Inserting a urinary catheter into a patient is one of the most intimate moments that nurses have with patients, and Kaufman said that this process can be uncomfortable for both nurses and patients. Touch can make patients sensitive, but it can also be soothing. “You can use touch as a tool to show you’re caring and to help people,” Kaufman said. “I think that’s been probably the most wonderful thing about being a nurse and especially being a male nurse.”
Ultimately, Kaufman said, nursing is all about building those interpersonal relationships.
“At the center of it all is this human interaction between the nurse and the patient, and every nurse brings their own individuality to that, and every patient does as well, so each interaction is unique,” Kaufman said.
Economics of nursing
Studies show that the number of men who are going into the nursing field is slowly but steadily increasing for economic reasons, according to the OCN. A 2016 OCN report states that the demand for nurses in Oregon is only going to increase over the next decade, especially as the aging population grows and more healthcare services are needed.
“We have the one-two punch of an aging population in the state and an aging workforce,” OCN Executive Director Jana Bitton said.
And with growing demand often comes better pay.

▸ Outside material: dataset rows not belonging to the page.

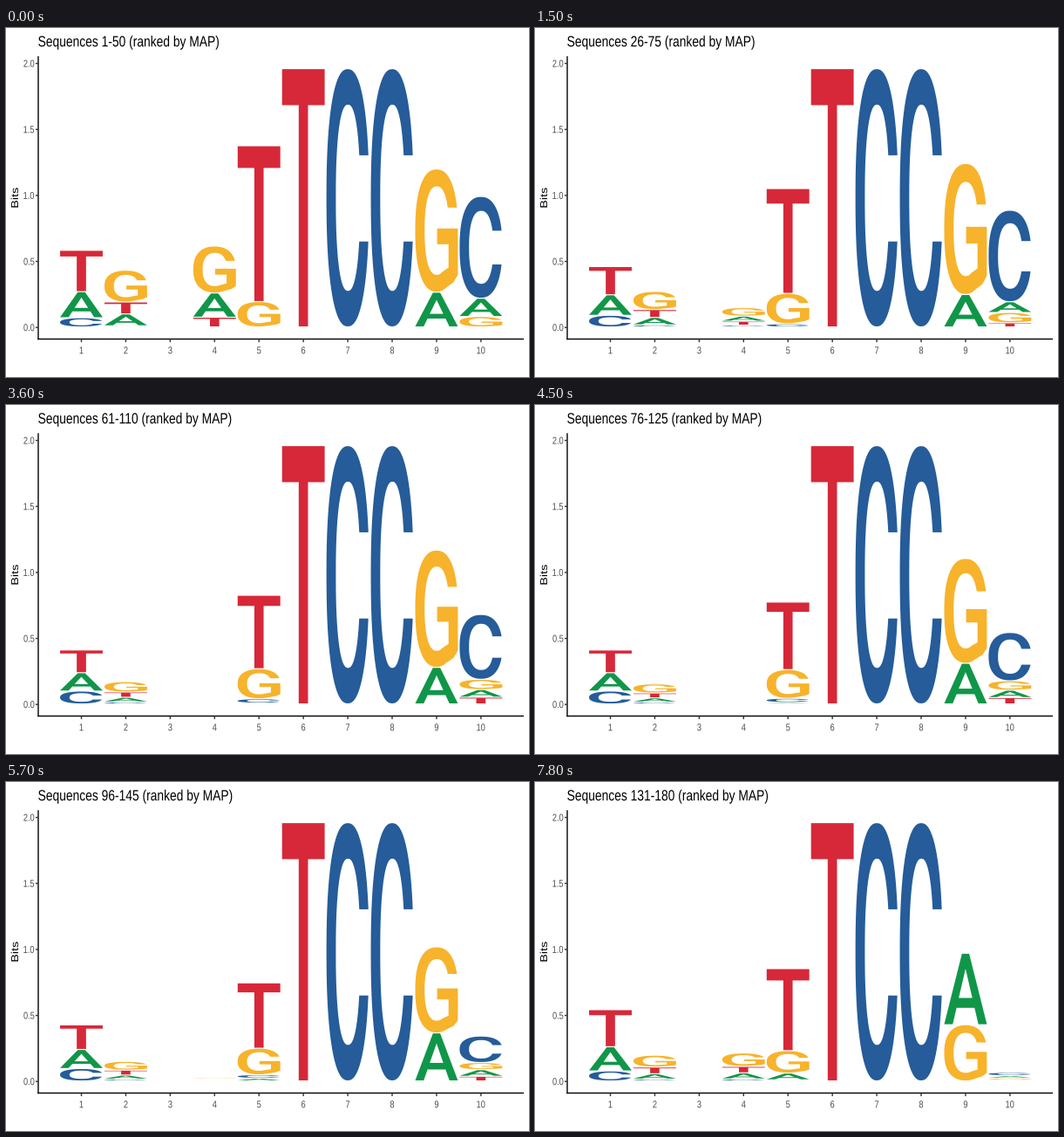
Animation, 600 px wide and 400 px high, one loop 8000 ms. Source, as a matplotlib script:

```python
import numpy as np
import matplotlib.pyplot as plt
from matplotlib.animation import FuncAnimation
from matplotlib.patches import PathPatch
from matplotlib.path import Path
from matplotlib.textpath import TextPath
from matplotlib.transforms import Affine2D

WIDTH, HEIGHT = 600, 400
WINDOW, SHIFT = 50, 5            # sequences per logo, shift per step
FRAME_MS, FRAMES, HOLD = 100, 80, 3
LAST_STEP = (FRAMES - 1) // HOLD

ZERO_Y, BIT_PX = 343.2, 151.3    # y axis in pixels
FIRST_X, COLUMN_PX, LETTER_PX = 86.5, 50.93, 48.9
LEFT, RIGHT, TOP, BOTTOM = 37, 594, 32.3, 356.5
BASE_SIZE, ASPECT = 14.4, 0.8    # the whole plot is squeezed horizontally

CORRECTION = 3 / (2 * np.log(2) * WINDOW)   # small-sample entropy bias
PAD = 0.004 * (2 - CORRECTION)              # gap below each letter, in bits

COLORS = {"A": "#109648", "T": "#D62839", "G": "#F7B32B", "C": "#255C99"}

# Letter counts per column: constant, or (start, middle, end) of a parabola.
# The first item names the letter that takes what remains of the window.
COLUMNS = [
    ("C", {"A": 17, "T": (27, 21, 26)}),
    ("C", {"A": 10.5, "T": (10.5, 12, 13), "G": (28, 23, 23)}),
    ("C", {"A": 12.5, "T": 12.5, "G": 12.5}),
    ("C", {"A": (15, 11, 11), "T": (6, 14, 11.5), "G": (29, 17, 24)}),
    ("C", {"A": (0, 0.5, 3), "T": (43, 33.5, 36.5), "G": (7, 14, 10)}),
    ("T", {}),
    ("C", {}),
    ("C", {}),
    ("G", {"A": (11, 12.5, 28)}),
    ("C", {"A": (7, 4.5, 14), "T": (0, 4, 6), "G": (4, 6, 11)}),
]


def bowl(center, half_width, half_height, low, high, power=2.35):
    """Superellipse arc from the upper right over the left to the lower right."""
    start = np.arcsin(((high - 0.5) / half_height) ** (power / 2))
    stop = 2 * np.pi - np.arcsin(((0.5 - low) / half_height) ** (power / 2))
    angle = np.linspace(start, stop, 90)

    def bulge(wave):
        return np.sign(wave) * np.abs(wave) ** (2 / power)

    return list(zip(center + half_width * bulge(np.cos(angle)),
                    0.5 + half_height * bulge(np.sin(angle))))


def outer_bowl(low, high):
    return bowl(0.5, 0.5, 0.5, low, high)


def inner_bowl(low, high):
    return bowl(0.505, 0.285, 0.362, low, high)[::-1]


def mirrored(half):
    """Complete a right-hand outline with its left-hand reflection."""
    return half + [(1 - x, y) for x, y in reversed(half)]


def letter_path(*contours):
    return Path.make_compound_path(
        *(Path(list(c) + [c[0]], closed=True) for c in contours))


# Letter shapes in the unit square, y up.
LETTERS = {
    "A": letter_path(
        mirrored([(0.585, 1), (1, 0), (0.801, 0), (0.711, 0.233)]),
        [(0.34, 0.373), (0.658, 0.373), (0.5, 0.788)]),
    "T": letter_path(mirrored([(1, 1), (1, 0.86), (0.609, 0.86), (0.609, 0)])),
    "C": letter_path(outer_bowl(0.33, 0.665) + inner_bowl(0.33, 0.665)),
    "G": letter_path(
        outer_bowl(0.03, 0.688)
        + [(0.9, 0.077), (1, 0.14), (1, 0.517), (0.513, 0.517),
           (0.513, 0.388), (0.781, 0.388), (0.781, 0.197)]
        + inner_bowl(0.16, 0.688)),
}


def text_path(text, x, y, size, align=0.0, angle=0):
    """Outline of text on a baseline; align 0, 0.5, 1 = left, centre, right."""
    path = TextPath((0, 0), text, size=size, prop={"family": "Liberation Sans"})
    box = path.get_extents()
    place = (Affine2D().translate(-align * (box.x0 + box.x1), 0)
             .rotate_deg(angle).scale(ASPECT, -1).translate(x, y))
    return path.transformed(place)


def add_path(path, color):
    return ax.add_patch(PathPatch(path, facecolor=color, linewidth=0, snap=False))


def count_at(curve, step):
    start, middle, end = np.broadcast_to(curve, 3)
    t = step / LAST_STEP
    value = (start * (1 - t) * (1 - 2 * t) + middle * 4 * t * (1 - t)
             + end * t * (2 * t - 1))
    return max(0, value)


def letter_bits(rest, curves, step):
    """Height in bits of each letter, smallest first."""
    counts = {k: count_at(v, step) for k, v in curves.items()}
    counts[rest] = max(0, WINDOW - sum(counts.values()))
    share = {k: counts.get(k, 0) / sum(counts.values()) for k in COLORS}
    entropy = -sum(p * np.log2(p) for p in share.values() if p > 0)
    information = max(0, 2 - entropy - CORRECTION)
    return sorted(((k, p * information) for k, p in share.items()),
                  key=lambda item: round(item[1], 9))


def draw_column(index, step):
    x = FIRST_X + index * COLUMN_PX - LETTER_PX / 2
    low, patches = 0, []
    for letter, bits in letter_bits(*COLUMNS[index], step):
        if bits > PAD:
            place = (Affine2D().scale(LETTER_PX, -(bits - PAD) * BIT_PX)
                     .translate(x, ZERO_Y - (low + PAD) * BIT_PX))
            patches.append(add_path(LETTERS[letter].transformed(place), COLORS[letter]))
        low += bits
    return patches


def draw_axes():
    line = dict(color="black", linewidth=1.0, solid_capstyle="butt", snap=False)
    tick = dict(line, color="#333333")
    ax.plot([LEFT, LEFT], [TOP, BOTTOM + 0.7], **line)
    ax.plot([LEFT - 0.7, RIGHT], [BOTTOM, BOTTOM], **line)
    size = 0.8 * BASE_SIZE
    for i in range(5):
        y = ZERO_Y - i * BIT_PX / 2
        ax.plot([LEFT - 3, LEFT], [y, y], **tick)
        add_path(text_path(f"{i / 2:.1f}", 32.8, y + 4, size, align=1), "#4D4D4D")
    for i in range(len(COLUMNS)):
        x = FIRST_X + i * COLUMN_PX
        ax.plot([x, x], [BOTTOM, BOTTOM + 3.6], **tick)
        add_path(text_path(str(i + 1), x, 373.3, size, align=0.5), "#4D4D4D")
    middle = (TOP + BOTTOM) / 2
    add_path(text_path("Bits", 14, middle, BASE_SIZE, align=0.5, angle=90), "black")


shown = []


def update(frame):
    step = frame // HOLD
    while shown:
        shown.pop().remove()
    first = 1 + step * SHIFT
    title = f"Sequences {first}-{first + WINDOW - 1} (ranked by MAP)"
    shown.append(add_path(text_path(title, 36.6, 21.2, 1.2 * BASE_SIZE), "black"))
    for index in range(len(COLUMNS)):
        shown.extend(draw_column(index, step))
    return shown


fig = plt.figure(figsize=(WIDTH / 100, HEIGHT / 100), dpi=100, facecolor="white")
ax = fig.add_axes([0, 0, 1, 1])
ax.set_axis_off()
draw_axes()
ax.set_xlim(0, WIDTH)
ax.set_ylim(HEIGHT, 0)

animation = FuncAnimation(fig, update, frames=FRAMES, interval=FRAME_MS,
                          init_func=lambda: update(0), repeat=True, repeat_delay=0)
plt.show()
```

According to 2017 data from the U.S. Bureau of Labor Statistics, Oregon ranks as the fifth-highest-paying state for nurses, with an average annual wage of $88,770. Nationally, nurses make an average annual wage of $70,000. Plus, according to the Gallup polling organization, nurses have been the most trusted profession in the U.S. for 16 years in a row.
Still, Bitton said she anticipates a nursing shortage in years to come. One big reason is the lack of training.
According to a 2015 OCN report, the industry has struggled to find enough nursing instructors. The report found that between 2011 and 2014 “almost 70 percent of nurse faculty positions were vacated at some point during the three-year survey period.” Bitton said that this may exacerbate the nursing shortage.
“The only way you’re going to be able to produce the nurses is by educating them,” Bitton said. “If we don’t have faculty to actually educate those nurses to be as excellent as we want them to be, then we’re running a risk of not being able to have that healthcare access that people need.”
Training is especially critical because many people come to nursing as a second career. Bitton traces the growth in male nursing to the economic recession of 2008, after which more men began to see healthcare as a viable or even second career option.
“Nursing is one of those professions where it really isn’t like TV,” Bitton said. “You’re not going to just get a nursing degree and necessarily go to a hospital and work in a hospital…You’ve got so many opportunities and so many different pathways that you can choose.”
Nursing wasn’t Kaufman’s first career choice, either. After he graduated from college, Kaufman worked for the United States Forest Service as a biology researcher and was also a part-time firefighter.
“I… didn’t take my education quite as seriously,” said Kaufman, who bounced around from career to career. “And certainly didn’t see myself in a career where I would have the responsibility of people’s lives or their health or their well-being on my shoulder. I didn’t want to have anything to do with that.”
Today, in addition to being a nurse, Kaufman is also a nursing instructor at Lane Community College, an example of one of the alternate pathways that Bitton mentioned. For Olivas, his mission to become a nurse is all about building meaningful relationships with patients. He said that that’s the essential component to the job — no matter if you’re a nurse who’s male or female.
“That’s powerful to know that somebody really has that trust in you,” he said. “You’re going to be there for the family, you’re going to advocate for them, you’re going to know what to do and you’re gonna know how to take care of them. I can’t really explain it. It just feels good.”